California prosecutors have steadily cut back on seeking life sentences for repeat offenders under the state’s controversial “three strikes and you’re out” law, the Los Angeles Times says.
Statewide, the number of 25-years-to-life sentences for a third strike has dropped more than 50 percent since the peak in 1996. Falling crime rates account for some of that decline, but prosecutors, defense lawyers and independent analysts agree that district attorneys are more selective in deciding when to seek a third strike.
“Prosecutors are beginning to more finely calibrate their use of the three-strikes law,” said Charles Hobson of the Criminal Justice Legal Foundation in Sacramento who successfully defended the constitutionality of the law before the U.S. Supreme Court this year.
The change has been most notable in Los Angeles County, where District Attorney. Steve Cooley has halted prosecution of most nonviolent third-strikers. Just one of every three potential third-strike cases has been prosecuted to the full extent of the law since he took office in December 2000.
Under Cooley’s policy violent offenses and major drug possession charges are normally treated as third strikes. But nonviolent offenses or lesser drug possession charges are presumed not to be third strikes. A prosecutor can overcome that presumption and bring a third-strike case against a nonviolent defendant, but only with approval of higher officials in the district attorney’s office.
Cooley’s policy put Los Angeles County, origin of 41 percent of the state’s three-strikes cases, into line with policies followed in San Francisco and Alameda counties.

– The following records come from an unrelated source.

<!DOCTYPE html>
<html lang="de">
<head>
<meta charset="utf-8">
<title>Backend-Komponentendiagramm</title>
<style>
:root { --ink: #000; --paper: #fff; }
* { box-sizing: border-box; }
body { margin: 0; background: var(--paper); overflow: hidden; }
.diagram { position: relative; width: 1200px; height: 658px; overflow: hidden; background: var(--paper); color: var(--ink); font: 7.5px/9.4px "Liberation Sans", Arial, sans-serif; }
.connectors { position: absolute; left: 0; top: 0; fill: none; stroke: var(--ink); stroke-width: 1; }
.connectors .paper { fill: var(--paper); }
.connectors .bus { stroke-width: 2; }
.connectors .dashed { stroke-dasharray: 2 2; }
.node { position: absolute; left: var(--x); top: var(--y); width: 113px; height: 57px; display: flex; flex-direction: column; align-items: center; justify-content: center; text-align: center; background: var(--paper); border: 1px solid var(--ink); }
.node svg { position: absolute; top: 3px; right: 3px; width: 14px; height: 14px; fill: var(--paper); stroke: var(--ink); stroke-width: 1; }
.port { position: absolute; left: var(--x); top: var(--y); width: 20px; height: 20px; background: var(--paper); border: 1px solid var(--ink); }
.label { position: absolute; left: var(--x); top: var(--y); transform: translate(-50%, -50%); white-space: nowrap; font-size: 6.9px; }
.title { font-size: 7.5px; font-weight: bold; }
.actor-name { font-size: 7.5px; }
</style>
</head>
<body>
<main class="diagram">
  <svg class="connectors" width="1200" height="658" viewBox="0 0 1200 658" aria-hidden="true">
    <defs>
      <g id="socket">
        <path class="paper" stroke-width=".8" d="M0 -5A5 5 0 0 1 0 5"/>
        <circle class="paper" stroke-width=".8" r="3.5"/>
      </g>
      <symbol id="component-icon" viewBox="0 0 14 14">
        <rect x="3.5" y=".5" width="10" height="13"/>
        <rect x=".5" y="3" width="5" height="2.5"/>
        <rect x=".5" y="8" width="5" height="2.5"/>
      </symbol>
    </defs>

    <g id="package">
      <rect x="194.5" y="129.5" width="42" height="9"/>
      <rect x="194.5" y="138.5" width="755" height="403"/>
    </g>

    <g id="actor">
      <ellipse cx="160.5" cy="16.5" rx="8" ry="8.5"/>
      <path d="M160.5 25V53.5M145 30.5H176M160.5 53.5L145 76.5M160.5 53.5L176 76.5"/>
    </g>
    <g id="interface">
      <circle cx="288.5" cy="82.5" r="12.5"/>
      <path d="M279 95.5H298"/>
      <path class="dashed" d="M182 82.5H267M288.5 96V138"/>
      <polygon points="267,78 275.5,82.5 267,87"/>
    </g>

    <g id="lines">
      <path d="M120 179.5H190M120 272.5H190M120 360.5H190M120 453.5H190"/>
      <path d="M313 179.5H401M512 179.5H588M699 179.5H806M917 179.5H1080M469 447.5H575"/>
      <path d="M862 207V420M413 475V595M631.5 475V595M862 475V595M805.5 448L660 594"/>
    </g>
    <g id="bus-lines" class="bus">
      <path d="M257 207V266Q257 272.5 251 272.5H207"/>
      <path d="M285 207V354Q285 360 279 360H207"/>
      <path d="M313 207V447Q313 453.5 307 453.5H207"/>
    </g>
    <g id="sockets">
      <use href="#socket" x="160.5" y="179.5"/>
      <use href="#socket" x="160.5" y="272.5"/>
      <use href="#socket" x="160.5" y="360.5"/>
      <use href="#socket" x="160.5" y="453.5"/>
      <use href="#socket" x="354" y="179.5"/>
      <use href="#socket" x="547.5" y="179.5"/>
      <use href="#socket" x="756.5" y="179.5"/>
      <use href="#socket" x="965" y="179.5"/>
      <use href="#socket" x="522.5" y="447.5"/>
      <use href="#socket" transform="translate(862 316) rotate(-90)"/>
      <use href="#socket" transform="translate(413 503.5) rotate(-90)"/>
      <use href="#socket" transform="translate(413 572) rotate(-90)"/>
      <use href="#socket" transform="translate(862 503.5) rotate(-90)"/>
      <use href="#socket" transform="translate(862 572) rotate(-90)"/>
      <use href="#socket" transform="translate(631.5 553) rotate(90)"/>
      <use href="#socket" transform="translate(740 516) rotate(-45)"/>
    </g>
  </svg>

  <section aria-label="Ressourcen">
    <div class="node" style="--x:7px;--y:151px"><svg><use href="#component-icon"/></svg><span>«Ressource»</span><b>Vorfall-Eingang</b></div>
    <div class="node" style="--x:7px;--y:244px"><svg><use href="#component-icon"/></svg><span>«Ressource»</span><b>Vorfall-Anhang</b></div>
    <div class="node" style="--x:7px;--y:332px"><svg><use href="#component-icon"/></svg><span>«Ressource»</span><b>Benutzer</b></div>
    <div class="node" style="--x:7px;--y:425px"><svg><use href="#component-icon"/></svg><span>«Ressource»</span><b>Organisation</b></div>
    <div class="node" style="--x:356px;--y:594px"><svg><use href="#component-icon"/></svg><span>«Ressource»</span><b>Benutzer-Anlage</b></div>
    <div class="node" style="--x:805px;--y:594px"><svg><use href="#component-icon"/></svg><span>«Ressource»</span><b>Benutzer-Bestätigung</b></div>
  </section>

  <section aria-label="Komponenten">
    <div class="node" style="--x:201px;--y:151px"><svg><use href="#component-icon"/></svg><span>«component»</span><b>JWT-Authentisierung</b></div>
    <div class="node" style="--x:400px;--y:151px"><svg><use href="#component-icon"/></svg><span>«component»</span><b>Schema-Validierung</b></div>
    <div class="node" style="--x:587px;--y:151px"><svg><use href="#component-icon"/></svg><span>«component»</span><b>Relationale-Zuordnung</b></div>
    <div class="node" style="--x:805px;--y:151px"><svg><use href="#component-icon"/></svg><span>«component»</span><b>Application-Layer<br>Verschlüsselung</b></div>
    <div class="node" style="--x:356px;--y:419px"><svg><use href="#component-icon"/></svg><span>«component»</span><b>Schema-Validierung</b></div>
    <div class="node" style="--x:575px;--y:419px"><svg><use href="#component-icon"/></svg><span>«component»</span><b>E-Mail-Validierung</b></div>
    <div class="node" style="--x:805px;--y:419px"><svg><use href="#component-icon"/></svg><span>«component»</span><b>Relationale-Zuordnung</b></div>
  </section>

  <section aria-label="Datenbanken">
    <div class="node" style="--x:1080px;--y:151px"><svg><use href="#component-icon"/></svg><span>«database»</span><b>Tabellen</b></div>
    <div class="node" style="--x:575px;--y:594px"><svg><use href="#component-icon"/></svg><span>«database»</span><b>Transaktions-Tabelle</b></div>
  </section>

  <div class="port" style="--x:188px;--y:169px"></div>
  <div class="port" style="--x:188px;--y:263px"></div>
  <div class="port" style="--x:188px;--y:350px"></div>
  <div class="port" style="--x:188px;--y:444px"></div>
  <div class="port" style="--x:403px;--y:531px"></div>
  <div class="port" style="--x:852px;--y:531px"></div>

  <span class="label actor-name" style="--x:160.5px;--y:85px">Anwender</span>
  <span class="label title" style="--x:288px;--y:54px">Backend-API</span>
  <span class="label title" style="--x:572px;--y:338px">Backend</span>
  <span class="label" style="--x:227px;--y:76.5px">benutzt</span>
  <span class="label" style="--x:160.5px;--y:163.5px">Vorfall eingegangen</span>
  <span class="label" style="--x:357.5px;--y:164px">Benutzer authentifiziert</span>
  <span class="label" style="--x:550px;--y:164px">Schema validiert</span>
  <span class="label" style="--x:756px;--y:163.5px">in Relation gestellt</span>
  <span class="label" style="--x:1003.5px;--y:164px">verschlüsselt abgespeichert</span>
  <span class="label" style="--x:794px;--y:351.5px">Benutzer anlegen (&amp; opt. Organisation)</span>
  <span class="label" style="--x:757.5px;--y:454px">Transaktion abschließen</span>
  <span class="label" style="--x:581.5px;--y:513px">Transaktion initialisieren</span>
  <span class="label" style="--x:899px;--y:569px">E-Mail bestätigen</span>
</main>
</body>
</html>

Unlike most of the 24 other states that have adopted versions of the three-strikes law, California’s applies to violent and nonviolent offenses committed by anyone who has been convicted of two violent or serious felonies. Sponsors of the law argue that putting repeat offenders away for life, even if their final crimes are nonviolent, is what was intended.
“Everyone wants to lock up really bad people,” said Mike Reynolds, the Fresno photographer whose daughter’s murder inspired the California law. “We’re just having trouble figuring out who they are.”